In an attempt to improve relations with the Islamic world, the Vatican opened a three-day Catholic-Muslim seminar on Tuesday. Cardinal Jean-Louis Tauran, the president of the Pontifical Council for Interreligious Dialogue, who is presiding over the meeting, said it marked “a new chapter” in Vatican-Muslim relations. Two years ago, Pope Benedict XVI offended some Muslims when he quoted a medieval text that called some teachings of the Prophet Muhammad “evil and inhuman.” Last year, 138 Muslim scholars wrote to Benedict and other Christian leaders, urging that Christianity and Islam work together. Seminar participants include the Chaldean archbishop, Louis Sako, of Kirkuk in northern Iraq; Tariq Ramadan, a professor of Islamic studies at Oxford; and Seyyed Mustafa Manegheg Damad, a Shiite Muslim from Iran. The meeting is expected to culminate in an audience with Pope Benedict XVI on Thursday.

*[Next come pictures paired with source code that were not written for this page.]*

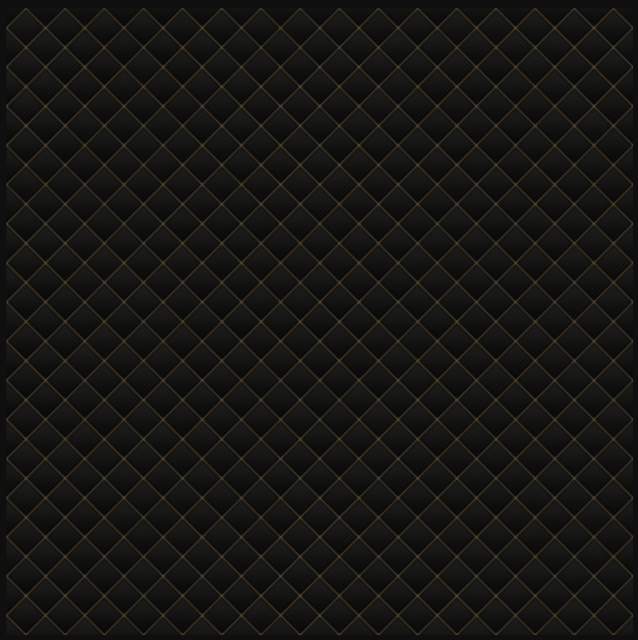
Write a WebGL 1 fragment shader that draws this pattern.

```glsl
precision highp float;
// Dark quilted diamonds, sixteen across and down, with fine bronze seams and a plain border.

uniform vec2 u_resolution;

float hash(vec2 p) {
  return fract(sin(dot(p, vec2(127.1, 311.7))) * 43758.5453);
}

// Padded fill: lit from above, with a faint diagonal weave.
vec3 padding(vec2 local, vec2 cell, float seamDistance) {
  float height = 0.5 * (local.x - local.y);
  float light = mix(0.047, 0.104, smoothstep(-0.38, 0.36, height));
  light *= mix(0.82, 1.0, smoothstep(0.02, 0.12, seamDistance));
  light += 0.005 * sin(local.x * 56.5) + 0.002 * sin(local.y * 56.5);
  light += 0.006 * (hash(cell) - 0.5);
  return light * vec3(1.0, 1.0, 0.96);
}

void main() {
  // One unit is the width of a diamond.
  float unitsPerHeight = 16.34;
  float pixel = unitsPerHeight / u_resolution.y;
  vec2 p = (gl_FragCoord.xy - 0.5 * u_resolution) * pixel - vec2(0.02, -0.043);

  // Diagonal cell coordinates.
  vec2 diagonal = vec2(p.x + p.y, p.x - p.y) + 0.5;
  vec2 cell = floor(diagonal);
  vec2 local = fract(diagonal) - 0.5;
  vec2 edge = (0.5 - abs(local)) * 0.7071;
  float seamDistance = min(edge.x, edge.y);

  vec3 color = padding(local, cell, seamDistance);

  // Seams, with a brighter glint where they cross.
  float seam = 1.0 - smoothstep(0.024 - 0.5 * pixel, 0.024 + 0.6 * pixel, seamDistance);
  float glint = exp(-dot(edge, edge) / 0.0022);
  vec3 bronze = vec3(0.19, 0.163, 0.12) + vec3(0.12, 0.10, 0.05) * glint;
  bronze *= 0.94 + 0.12 * hash(cell + 17.0);
  color = mix(color, bronze, seam);

  // Plain border around the quilt.
  float outside = max(abs(p.x), abs(p.y)) - 8.0;
  color = mix(color, vec3(0.06, 0.06, 0.058), smoothstep(-0.5 * pixel, 0.5 * pixel, outside));

  gl_FragColor = vec4(color, 1.0);
}
```
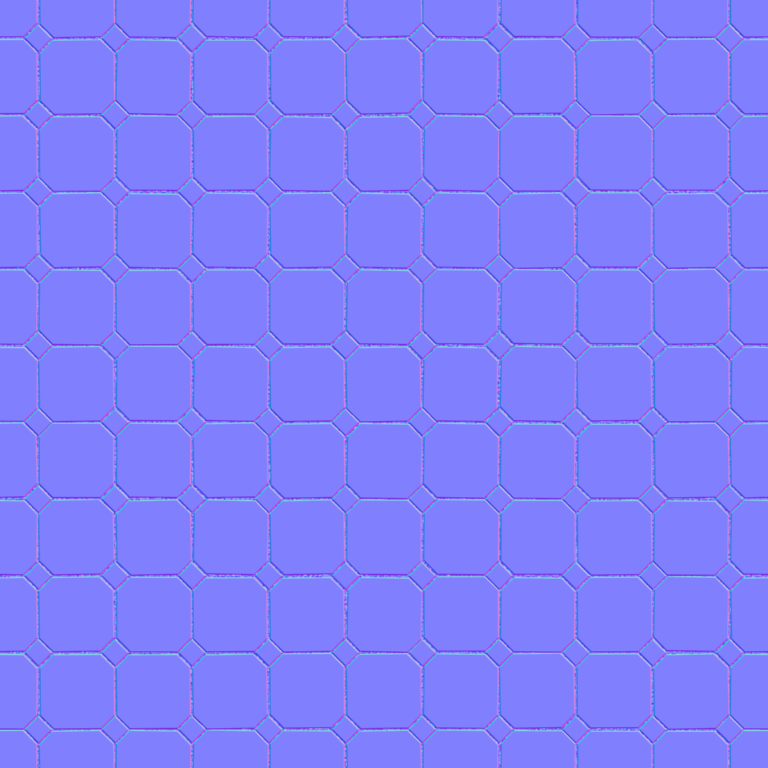
This texture map is drawn by a three.js fragment shader. Its source:

```glsl
// Tangent-space normal map of octagonal floor tiles with small diamond insets.
// Each piece is a distance function whose rim tilts outward; every octagon is
// slightly turned and shifted, so the grainy grout joints vary in width.
varying vec2 vUv;

const float REPEATS = 10.0;       // tiles across and down
const float GRAIN_CELLS = 340.0;  // grout noise cells across the canvas
const float INSET = 0.19;         // half diagonal of a diamond, in tiles
const float BEVEL_WIDTH = 0.019;
const float BEVEL_TILT = 0.70;
const float GRAIN_TILT = 1.1;
const int SUBSAMPLES = 3;
const float FILTER_WIDTH = 1.0 / 512.0;  // smoothing span, in canvas units

vec2 hash2(vec2 cell) {
  vec2 k = vec2(dot(cell, vec2(127.1, 311.7)), dot(cell, vec2(269.5, 183.3)));
  return fract(sin(k) * 43758.5);
}

float cornerSlope(vec2 corner, vec2 offset, float period, float seed) {
  float angle = 6.28318 * hash2(mod(corner, period) + seed).x;
  return dot(vec2(cos(angle), sin(angle)), offset);
}

// Gradient noise that wraps after a whole number of cells.
float gradientNoise(vec2 p, float period, float seed) {
  vec2 cell = floor(p);
  vec2 f = p - cell;
  vec2 blend = f * f * f * (f * (f * 6.0 - 15.0) + 10.0);
  vec2 e = vec2(1.0, 0.0);
  float a = cornerSlope(cell, f, period, seed);
  float b = cornerSlope(cell + e.xy, f - e.xy, period, seed);
  float c = cornerSlope(cell + e.yx, f - e.yx, period, seed);
  float d = cornerSlope(cell + e.xx, f - e.xx, period, seed);
  return mix(mix(a, b, blend.x), mix(c, d, blend.x), blend.y);
}

vec2 rotate(vec2 p, float angle) {
  float c = cos(angle);
  float s = sin(angle);
  return vec2(c * p.x - s * p.y, s * p.x + c * p.y);
}

// Square with cut corners: outward direction in xy, signed distance in z.
vec3 cutSquare(vec2 p, float halfSide, float halfDiagonal) {
  vec2 a = abs(p);
  vec2 side = sign(p);
  float diagonal = (a.x + a.y - halfDiagonal) * 0.7071;
  vec3 flank = a.x > a.y
    ? vec3(side.x, 0.0, a.x - halfSide)
    : vec3(0.0, side.y, a.y - halfSide);
  return diagonal > flank.z ? vec3(side * 0.7071, diagonal) : flank;
}

// Octagon centred on the nearest whole number, laid a little askew.
vec3 octagon(vec2 p) {
  vec2 cell = floor(p + 0.5);
  vec2 id = mod(cell, REPEATS);
  vec2 shift = (hash2(id + 3.0) - 0.5) * 0.014;
  vec2 vary = hash2(id + 41.0) - 0.5;
  float angle = vary.x * 0.044;
  float halfSide = 0.491 + vary.y * 0.006;
  vec3 shape = cutSquare(rotate(p - cell - shift, angle), halfSide, 0.992 - INSET);
  return vec3(rotate(shape.xy, -angle), shape.z);
}

// Diamond centred where four octagons meet.
vec3 diamond(vec2 p) {
  return cutSquare(fract(p) - 0.5, 0.5, INSET - 0.007);
}

vec3 tiltedNormal(vec2 tilt) {
  vec2 t = clamp(tilt, -0.65, 0.65);
  return vec3(t, sqrt(1.0 - dot(t, t)));
}

vec3 surfaceNormal(vec2 uv) {
  vec2 p = uv * REPEATS;
  vec3 tile = octagon(p);
  vec3 inset = diamond(p);
  vec3 piece = inset.z < tile.z ? inset : tile;

  // Grout between the pieces
  if (piece.z > 0.0) {
    vec2 q = uv * GRAIN_CELLS;
    vec2 grain = vec2(gradientNoise(q, GRAIN_CELLS, 7.0),
                      gradientNoise(q, GRAIN_CELLS, 19.0));
    return tiltedNormal(grain * GRAIN_TILT);
  }

  // Flat top with a bevelled rim
  float rim = smoothstep(-BEVEL_WIDTH, -0.55 * BEVEL_WIDTH, piece.z);
  vec2 tilt = piece.xy * BEVEL_TILT * rim;
  return vec3(tilt, sqrt(1.0 - dot(tilt, tilt)));
}

void main() {
  // Average a small grid of samples to smooth the fine edges.
  vec3 normal = vec3(0.0);
  float count = float(SUBSAMPLES);
  for (int j = 0; j < SUBSAMPLES; j++) {
    for (int i = 0; i < SUBSAMPLES; i++) {
      vec2 offset = (vec2(float(i), float(j)) + 0.5) / count - 0.5;
      normal += surfaceNormal(vUv + offset * FILTER_WIDTH);
    }
  }
  normal /= count * count;
  gl_FragColor = vec4(normal * 0.5 + 0.5, 1.0);
}
```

A version of this article appeared in print on November 5, 2008, on page A20 of the New York edition.